Problem description ->
Scan the data below and copy each line where "solid" occurs.

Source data
__________
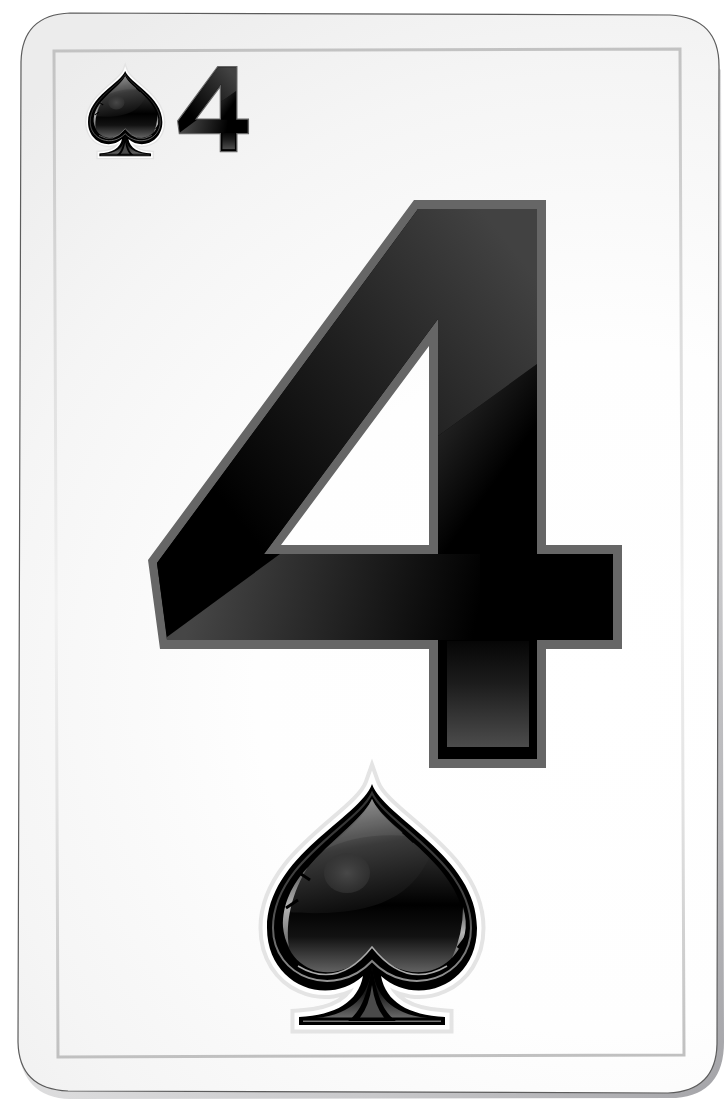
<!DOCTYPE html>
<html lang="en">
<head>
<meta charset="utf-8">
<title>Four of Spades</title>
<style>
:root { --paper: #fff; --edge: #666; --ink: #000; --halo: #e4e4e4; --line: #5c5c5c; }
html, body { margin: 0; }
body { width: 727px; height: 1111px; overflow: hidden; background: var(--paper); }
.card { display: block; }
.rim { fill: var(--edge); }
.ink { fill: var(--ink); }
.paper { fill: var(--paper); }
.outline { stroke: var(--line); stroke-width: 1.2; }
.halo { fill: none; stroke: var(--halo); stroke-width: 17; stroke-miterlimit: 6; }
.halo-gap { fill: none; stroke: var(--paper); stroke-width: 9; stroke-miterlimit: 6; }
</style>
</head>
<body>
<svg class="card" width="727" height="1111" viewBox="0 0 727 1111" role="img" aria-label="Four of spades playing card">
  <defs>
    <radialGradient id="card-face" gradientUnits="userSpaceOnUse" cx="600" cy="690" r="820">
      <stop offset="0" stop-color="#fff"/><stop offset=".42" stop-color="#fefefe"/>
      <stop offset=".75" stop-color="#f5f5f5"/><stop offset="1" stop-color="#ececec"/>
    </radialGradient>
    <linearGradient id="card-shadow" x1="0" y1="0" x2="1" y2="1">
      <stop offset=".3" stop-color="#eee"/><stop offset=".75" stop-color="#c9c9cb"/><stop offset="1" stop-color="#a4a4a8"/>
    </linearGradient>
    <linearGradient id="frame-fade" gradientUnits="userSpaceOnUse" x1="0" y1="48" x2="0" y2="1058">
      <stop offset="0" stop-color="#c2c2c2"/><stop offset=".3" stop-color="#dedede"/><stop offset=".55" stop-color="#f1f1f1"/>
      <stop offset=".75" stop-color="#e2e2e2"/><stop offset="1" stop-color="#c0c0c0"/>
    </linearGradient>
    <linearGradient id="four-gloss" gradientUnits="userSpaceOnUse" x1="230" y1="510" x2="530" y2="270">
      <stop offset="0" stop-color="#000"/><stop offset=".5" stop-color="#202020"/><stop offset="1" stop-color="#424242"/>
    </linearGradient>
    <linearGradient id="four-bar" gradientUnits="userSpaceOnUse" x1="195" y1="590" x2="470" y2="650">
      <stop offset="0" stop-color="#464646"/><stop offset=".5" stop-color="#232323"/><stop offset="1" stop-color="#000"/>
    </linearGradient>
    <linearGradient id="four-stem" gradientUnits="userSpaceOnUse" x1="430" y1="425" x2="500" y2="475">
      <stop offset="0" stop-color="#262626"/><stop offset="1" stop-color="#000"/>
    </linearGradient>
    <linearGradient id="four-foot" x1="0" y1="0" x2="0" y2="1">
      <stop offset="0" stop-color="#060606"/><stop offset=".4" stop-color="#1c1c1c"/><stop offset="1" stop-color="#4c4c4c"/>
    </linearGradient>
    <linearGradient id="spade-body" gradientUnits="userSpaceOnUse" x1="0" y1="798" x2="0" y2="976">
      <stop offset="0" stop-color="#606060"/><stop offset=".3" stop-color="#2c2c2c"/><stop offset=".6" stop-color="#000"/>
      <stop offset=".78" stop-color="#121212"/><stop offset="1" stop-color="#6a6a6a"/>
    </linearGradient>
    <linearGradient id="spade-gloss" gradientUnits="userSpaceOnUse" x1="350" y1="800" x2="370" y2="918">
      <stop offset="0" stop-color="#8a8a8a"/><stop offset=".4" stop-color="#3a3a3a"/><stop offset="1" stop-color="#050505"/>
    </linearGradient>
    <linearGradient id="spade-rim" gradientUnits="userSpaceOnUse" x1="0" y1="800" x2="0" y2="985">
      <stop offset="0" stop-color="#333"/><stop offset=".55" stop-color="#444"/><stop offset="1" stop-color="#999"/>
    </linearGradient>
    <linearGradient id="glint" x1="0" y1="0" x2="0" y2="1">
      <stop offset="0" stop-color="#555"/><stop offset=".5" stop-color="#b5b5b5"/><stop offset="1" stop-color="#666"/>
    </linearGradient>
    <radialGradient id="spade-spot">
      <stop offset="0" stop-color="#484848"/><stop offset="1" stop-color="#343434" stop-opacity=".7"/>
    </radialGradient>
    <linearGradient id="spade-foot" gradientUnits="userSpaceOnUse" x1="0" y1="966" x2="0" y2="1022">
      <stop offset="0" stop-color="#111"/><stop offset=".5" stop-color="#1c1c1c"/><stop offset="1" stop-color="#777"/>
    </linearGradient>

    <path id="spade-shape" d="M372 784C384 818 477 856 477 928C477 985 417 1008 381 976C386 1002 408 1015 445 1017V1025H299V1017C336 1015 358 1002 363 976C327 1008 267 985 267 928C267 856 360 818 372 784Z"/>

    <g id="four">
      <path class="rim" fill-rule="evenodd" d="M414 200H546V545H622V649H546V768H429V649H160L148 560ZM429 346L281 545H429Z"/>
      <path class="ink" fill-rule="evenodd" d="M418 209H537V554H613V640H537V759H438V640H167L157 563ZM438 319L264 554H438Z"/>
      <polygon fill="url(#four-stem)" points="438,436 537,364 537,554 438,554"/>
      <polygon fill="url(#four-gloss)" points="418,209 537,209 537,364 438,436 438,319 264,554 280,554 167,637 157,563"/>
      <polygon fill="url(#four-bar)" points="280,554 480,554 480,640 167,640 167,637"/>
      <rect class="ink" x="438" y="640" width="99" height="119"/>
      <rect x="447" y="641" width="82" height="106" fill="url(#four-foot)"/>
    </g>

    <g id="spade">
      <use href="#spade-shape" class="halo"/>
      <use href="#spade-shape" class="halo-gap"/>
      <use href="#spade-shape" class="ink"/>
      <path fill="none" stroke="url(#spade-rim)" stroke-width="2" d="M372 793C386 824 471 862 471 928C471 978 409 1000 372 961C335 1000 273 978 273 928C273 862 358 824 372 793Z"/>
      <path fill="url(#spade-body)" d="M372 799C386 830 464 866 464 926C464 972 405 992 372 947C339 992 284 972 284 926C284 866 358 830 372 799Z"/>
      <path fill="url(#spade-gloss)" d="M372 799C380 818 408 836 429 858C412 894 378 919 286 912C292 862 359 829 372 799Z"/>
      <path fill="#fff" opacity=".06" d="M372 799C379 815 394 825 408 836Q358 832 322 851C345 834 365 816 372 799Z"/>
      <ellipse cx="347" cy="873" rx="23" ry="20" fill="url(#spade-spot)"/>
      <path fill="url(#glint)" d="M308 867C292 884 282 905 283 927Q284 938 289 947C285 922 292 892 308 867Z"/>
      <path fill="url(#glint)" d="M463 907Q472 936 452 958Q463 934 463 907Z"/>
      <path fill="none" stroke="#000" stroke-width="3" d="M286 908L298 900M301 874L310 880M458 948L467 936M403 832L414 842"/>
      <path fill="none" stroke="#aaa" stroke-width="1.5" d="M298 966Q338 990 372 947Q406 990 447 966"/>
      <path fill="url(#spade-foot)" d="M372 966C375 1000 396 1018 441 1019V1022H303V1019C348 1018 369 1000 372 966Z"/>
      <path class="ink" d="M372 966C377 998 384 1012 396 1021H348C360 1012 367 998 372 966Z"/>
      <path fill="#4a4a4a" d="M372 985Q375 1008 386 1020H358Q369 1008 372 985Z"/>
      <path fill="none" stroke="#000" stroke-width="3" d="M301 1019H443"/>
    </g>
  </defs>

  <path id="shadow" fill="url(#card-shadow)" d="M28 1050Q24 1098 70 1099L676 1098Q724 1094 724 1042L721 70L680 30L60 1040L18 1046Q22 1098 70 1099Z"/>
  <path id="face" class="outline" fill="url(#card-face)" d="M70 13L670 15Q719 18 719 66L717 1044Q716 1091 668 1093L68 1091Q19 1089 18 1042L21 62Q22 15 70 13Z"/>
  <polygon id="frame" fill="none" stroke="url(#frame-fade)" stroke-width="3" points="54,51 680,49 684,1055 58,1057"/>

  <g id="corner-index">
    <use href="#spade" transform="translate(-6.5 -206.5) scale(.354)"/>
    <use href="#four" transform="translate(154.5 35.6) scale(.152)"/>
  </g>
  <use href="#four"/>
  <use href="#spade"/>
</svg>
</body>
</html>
__________
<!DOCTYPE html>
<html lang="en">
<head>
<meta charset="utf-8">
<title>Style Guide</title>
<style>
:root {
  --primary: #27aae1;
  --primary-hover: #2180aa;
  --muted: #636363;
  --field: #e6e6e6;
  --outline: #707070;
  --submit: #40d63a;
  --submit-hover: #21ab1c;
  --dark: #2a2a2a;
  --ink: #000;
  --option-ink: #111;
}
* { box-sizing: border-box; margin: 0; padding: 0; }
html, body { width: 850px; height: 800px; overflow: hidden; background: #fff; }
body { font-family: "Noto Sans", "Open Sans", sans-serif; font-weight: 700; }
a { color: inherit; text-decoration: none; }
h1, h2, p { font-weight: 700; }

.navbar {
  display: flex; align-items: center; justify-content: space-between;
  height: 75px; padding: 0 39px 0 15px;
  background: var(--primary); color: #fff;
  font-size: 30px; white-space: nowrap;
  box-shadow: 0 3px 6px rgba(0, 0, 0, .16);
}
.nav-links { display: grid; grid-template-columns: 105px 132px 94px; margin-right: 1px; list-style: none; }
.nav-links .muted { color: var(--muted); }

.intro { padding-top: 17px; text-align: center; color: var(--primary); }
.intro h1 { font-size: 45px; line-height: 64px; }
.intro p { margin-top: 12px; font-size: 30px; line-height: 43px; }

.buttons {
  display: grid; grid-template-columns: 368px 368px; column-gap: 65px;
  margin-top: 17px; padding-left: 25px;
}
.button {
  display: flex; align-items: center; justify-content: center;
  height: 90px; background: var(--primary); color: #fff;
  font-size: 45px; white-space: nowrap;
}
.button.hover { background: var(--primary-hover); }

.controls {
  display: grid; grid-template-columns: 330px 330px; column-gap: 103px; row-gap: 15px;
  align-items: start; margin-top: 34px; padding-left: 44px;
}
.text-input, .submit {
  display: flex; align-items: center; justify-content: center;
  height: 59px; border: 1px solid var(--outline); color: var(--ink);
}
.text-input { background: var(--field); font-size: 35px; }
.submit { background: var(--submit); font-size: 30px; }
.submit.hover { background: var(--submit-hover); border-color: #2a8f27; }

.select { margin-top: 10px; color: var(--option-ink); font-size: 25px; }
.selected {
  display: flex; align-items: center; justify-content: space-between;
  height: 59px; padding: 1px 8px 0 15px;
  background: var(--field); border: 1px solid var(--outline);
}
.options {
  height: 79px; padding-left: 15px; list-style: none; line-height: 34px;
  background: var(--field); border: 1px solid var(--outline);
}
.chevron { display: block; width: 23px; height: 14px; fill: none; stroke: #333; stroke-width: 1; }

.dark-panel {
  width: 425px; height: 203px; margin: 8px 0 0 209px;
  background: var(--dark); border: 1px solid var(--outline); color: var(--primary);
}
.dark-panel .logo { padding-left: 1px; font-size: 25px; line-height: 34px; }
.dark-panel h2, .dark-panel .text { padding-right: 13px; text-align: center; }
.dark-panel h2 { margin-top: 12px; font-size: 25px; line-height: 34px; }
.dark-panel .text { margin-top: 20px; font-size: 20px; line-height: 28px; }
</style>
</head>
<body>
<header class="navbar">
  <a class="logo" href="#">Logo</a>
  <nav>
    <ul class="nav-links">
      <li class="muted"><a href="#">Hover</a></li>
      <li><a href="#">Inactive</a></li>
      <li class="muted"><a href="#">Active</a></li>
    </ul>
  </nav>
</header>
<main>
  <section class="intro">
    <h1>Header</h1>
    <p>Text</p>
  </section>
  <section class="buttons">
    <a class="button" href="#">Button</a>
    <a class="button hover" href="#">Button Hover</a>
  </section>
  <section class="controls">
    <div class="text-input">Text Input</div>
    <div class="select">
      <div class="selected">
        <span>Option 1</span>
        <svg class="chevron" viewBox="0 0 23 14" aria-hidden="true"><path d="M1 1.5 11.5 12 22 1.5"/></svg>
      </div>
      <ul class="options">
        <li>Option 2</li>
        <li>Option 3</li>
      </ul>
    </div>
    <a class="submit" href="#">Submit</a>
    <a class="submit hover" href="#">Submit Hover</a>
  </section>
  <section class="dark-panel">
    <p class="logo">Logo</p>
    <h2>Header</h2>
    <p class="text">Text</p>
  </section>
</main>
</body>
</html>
__________
Exercise solution ->
  height: 59px; border: 1px solid var(--outline); color: var(--ink);
  background: var(--field); border: 1px solid var(--outline);
  background: var(--field); border: 1px solid var(--outline);
  background: var(--dark); border: 1px solid var(--outline); color: var(--primary);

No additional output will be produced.